The judge said: “Mr Coulson has to take the major shame for the blame of phone hacking at the NotW. He knew about it, he encouraged it when he should have stopped it.”

There was no reaction from Coulson as he was jailed by the judge.

NotW news editor Greg Miskiw, 64, from Leeds; chief reporter Neville Thurlbeck, 52, of Esher, Surrey; and news editor James Weatherup, 58, of Brentwood in Essex, were also sentenced today after all admitted one general count of conspiring together and with others to illegally access voicemails between October 2000 and August 2006.

Miskiw and Thurlbeck were each jailed for six months.

Weatherup was jailed for four months, suspended for 12 months, and ordered to do 200 hours unpaid community work.

Mulcaire was jailed for six months, suspended for 12 months, and ordered to do 200 hours unpaid community work.

According to Mulcaire’s notes, Miskiw tasked him 1,500 times, Thurlbeck 261 times and Weatherup 157 times, the court heard.

Mr Justice Saunders told them: “All the defendants that I have to sentence, save for Mr Mulcaire are distinguished journalists who had no need to behave as they did to be successful.

“They all achieved a great deal without resorting to the unlawful invasion of other people’s privacy. Those achievements will now count for nothing.

“I accept that their reputations and their careers are irreparably damaged.”

Weatherup and Mulcaire both declined to comment as they left the courtroom.

Mulcaire, who was paid around half a million pounds by the NotW, was first convicted of phone hacking with royal reporter Clive Goodman in 2006.

Following the renewed police investigation into the full extent of hacking, he admitted three more counts of conspiring to hack phones plus a fourth count of hacking the voicemail of murdered schoolgirl Milly Dowler in 2002 – an act which eventually led to the closure of the NotW in 2011.

While Coulson was in charge, the NotW was hacking a host of royals, celebrities, politicians and ordinary members of the public on an industrial scale amid intense competition for exclusive stories, the trial heard.

Prosecutor Andrew Edis QC said the Sunday tabloid was “utterly corrupt” and “became a thoroughly criminal enterprise”.

The list of victims whose private lives were invaded read like a “Who’s Who of Britain in the first five years of the century”, he said.

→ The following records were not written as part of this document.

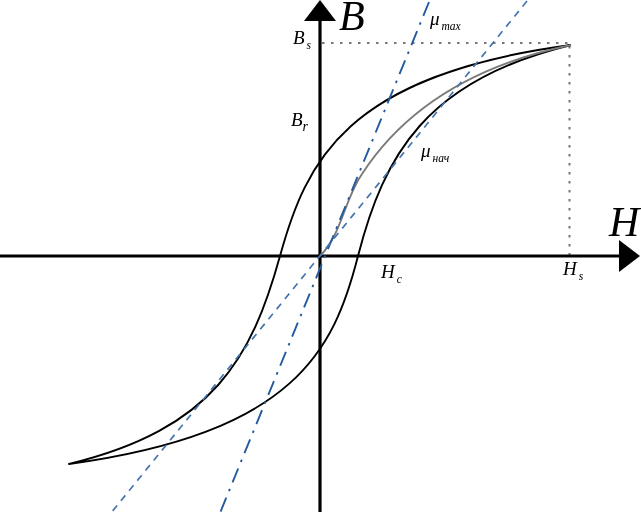
<!DOCTYPE html>
<html lang="ru">
<head>
<meta charset="utf-8">
<title>B–H</title>
<style>
:root {
  --paper: #fff;
  --ink: #000;
  --initial-curve: #7a7a7a;
  --guide: #777;
  --max-slope: #245a9c;
  --initial-slope: #4575ae;
}
* { box-sizing: border-box; }
body { margin: 0; overflow: hidden; background: var(--paper); }
.diagram {
  position: relative;
  width: 641px;
  height: 513px;
  overflow: hidden;
  color: var(--ink);
  font-family: "Liberation Serif", "Noto Serif", serif;
  font-style: italic;
}
.plot { display: block; fill: none; stroke-width: 1.9; }
.axis { stroke: var(--ink); stroke-width: 3.2; }
.arrow { fill: var(--ink); }
.loop { stroke: var(--ink); stroke-linejoin: round; }
.initial-curve { stroke: var(--initial-curve); }
.guide { stroke: var(--guide); stroke-width: 2; stroke-dasharray: 2.5 6.5; }
.max-slope { stroke: var(--max-slope); stroke-dasharray: 15 7 2.5 7; }
.initial-slope { stroke: var(--initial-slope); stroke-width: 1.7; stroke-dasharray: 7 6; }
.label { position: absolute; font-size: 19px; line-height: 0; white-space: nowrap; }
.label sub {
  position: relative;
  top: 5px;
  margin-left: 2px;
  font-size: 11.5px;
  line-height: 0;
  vertical-align: baseline;
}
.axis-name { font-size: 42px; }
.b-axis { left: 339px; top: 16px; }
.h-axis { left: 609px; top: 222px; }
.b-saturation { left: 293px; top: 38px; }
.b-remanent { left: 291px; top: 120px; }
.b-remanent sub { margin-left: 0; font-size: 14px; }
.h-coercive { left: 381px; top: 272px; }
.h-saturation { left: 563px; top: 269px; }
.mu-max { left: 430px; top: 19px; }
.mu-initial { left: 421px; top: 151px; }
</style>
</head>
<body>
<main class="diagram">
  <svg class="plot" width="641" height="513" viewBox="0 0 641 513" aria-hidden="true">
    <g class="guide">
      <line x1="322" y1="43" x2="571" y2="43"/>
      <line x1="569.5" y1="46" x2="569.5" y2="255"/>
    </g>
    <g class="axis">
      <line x1="0" y1="256" x2="622" y2="256"/>
      <line x1="320" y1="18" x2="320" y2="512"/>
    </g>
    <g class="arrow">
      <polygon points="320,0 336,21 304,21"/>
      <polygon points="640,256 619,272 619,240"/>
    </g>
    <path class="loop" d="M571 45C345 75 306 162 280 256C252 357 214 429 69 464C295 433 334 350 358 256C384 155 426 80 571 45"/>
    <path class="initial-curve" d="M320 256C342 234 344 200 362 174C405 108 475 65 571 45"/>
    <line class="max-slope" x1="429" y1="2" x2="220" y2="513"/>
    <line class="initial-slope" x1="527" y1="1" x2="111" y2="513"/>
  </svg>
  <span class="label axis-name b-axis">B</span>
  <span class="label axis-name h-axis">H</span>
  <span class="label b-saturation">B<sub>s</sub></span>
  <span class="label b-remanent">B<sub>r</sub></span>
  <span class="label h-coercive">H<sub>c</sub></span>
  <span class="label h-saturation">H<sub>s</sub></span>
  <span class="label mu-max">μ<sub>max</sub></span>
  <span class="label mu-initial">μ<sub>нач</sub></span>
</main>
</body>
</html>
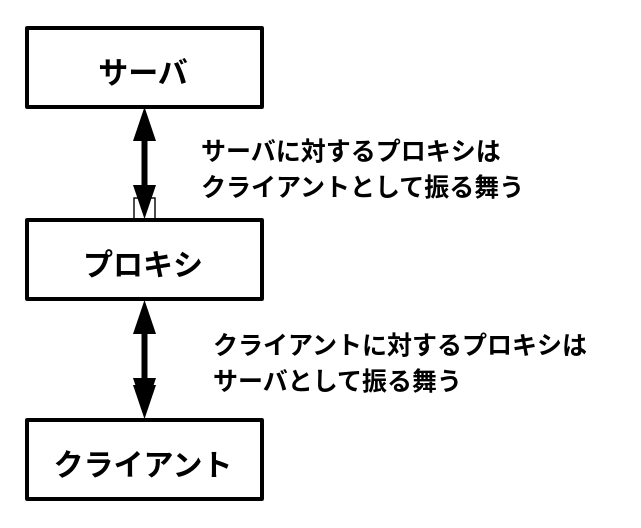
<!DOCTYPE html>
<html lang="ja">
<head>
<meta charset="utf-8">
<title>プロキシの役割</title>
<style>
:root { --ink: #000; --paper: #fff; }
* { box-sizing: border-box; margin: 0; }
html, body { width: 641px; height: 528px; overflow: hidden; background: var(--paper); }
.diagram {
  position: relative;
  width: 641px;
  height: 528px;
  color: var(--ink);
  font-family: "Noto Sans CJK JP", sans-serif;
  font-weight: 700;
}
.arrows { position: absolute; inset: 0; }
.node {
  position: absolute;
  left: 25px;
  width: 239px;
  height: 83px;
  display: flex;
  align-items: center;
  justify-content: center;
  padding: 4px 3px 0 0;
  border: 4px solid var(--ink);
  border-radius: 2px;
  font-size: 30px;
  line-height: 1;
}
.server { top: 26px; }
.proxy { top: 218px; }
.client { top: 418px; }
.caption {
  position: absolute;
  font-size: 25px;
  line-height: 36px;
  white-space: nowrap;
}
.to-server { left: 201px; top: 131px; }
.to-client { left: 213px; top: 325px; }
</style>
</head>
<body>
<main class="diagram">
  <svg class="arrows" width="641" height="528" viewBox="0 0 641 528" aria-hidden="true">
    <defs>
      <g id="double-arrow">
        <line x1="144.5" y1="25" x2="144.5" y2="87" stroke="var(--ink)" stroke-width="6"/>
        <polygon points="144.5,0 156,34 133,34" fill="var(--ink)"/>
        <polygon points="144.5,112 156,78 133,78" fill="var(--ink)"/>
      </g>
    </defs>
    <rect x="134" y="198" width="21" height="21" fill="none" stroke="var(--ink)" stroke-width="1.4"/>
    <use href="#double-arrow" y="107"/>
    <use href="#double-arrow" y="300" transform="translate(0 0)"/>
    <polygon points="144.5,419 156,385 133,385" fill="var(--ink)"/>
  </svg>
  <div class="node server">サーバ</div>
  <p class="caption to-server">サーバに対するプロキシは<br>クライアントとして振る舞う</p>
  <div class="node proxy">プロキシ</div>
  <p class="caption to-client">クライアントに対するプロキシは<br>サーバとして振る舞う</p>
  <div class="node client">クライアント</div>
</main>
</body>
</html>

In mitigation, Coulson’s lawyer Timothy Langdale QC said at the time, no one in the newspaper industry realised phone hacking was illegal and the company lawyers did not even tell him.

Earlier this week, Thurlbeck’s lawyer said Coulson had not been truthful in his evidence and he never ordered his client to stop phone hacking when he told him about David Blunkett’s voicemail to Kimberly Quinn in 2004.

Hugh Davies QC said: “No such disapproval of the practice was given by Mr Coulson. There was no direction to stop.”

Weatherup’s lawyer said phone hacking was “endemic” at the NotW and ultimate responsibility lay at more “senior editorial levels”.

Charles Bott QC said: “We have gone from rogue reporter to rogue reporter-plus – but neither of those reflect the truth. Phone hacking was condoned and encouraged by senior managers at the NotW for the simple reason it was an expedient and cost-effective way to obtain information.”

Miskiw’s lawyer Trevor Burke QC asked the judge to take account of his early guilty plea and the fact he had expressed “genuine remorse”.

Gavin Millar QC, for Mulcaire, said his client had already been jailed for phone hacking in 2007 and questioned whether he should be punished again.

Since he served his time, the married 43-year-old from Sutton in south London had not only faced bankruptcy but also become the “personification” of the NotW scandal in the media, he said.

Coulson’s co-defendants Rebekah Brooks and managing editor Stuart Kuttner denied any wrongdoing and were cleared of all charges last week.

The prosecution had applied for £750,000 costs to be paid following the 139-day trial. The maximum sentence for phone hacking is two years in prison.

Mark Leech, the editor of Converse the national newspaper for prisons in England and Wales said Coulson will be out in the New Year.
“Andy Coulson was sentenced to 18 months of which he will serve half and, additionally, he is eligible for release three months earlier than that on Home Detention Curfew – so he’ll be released in six months or around 4th January.”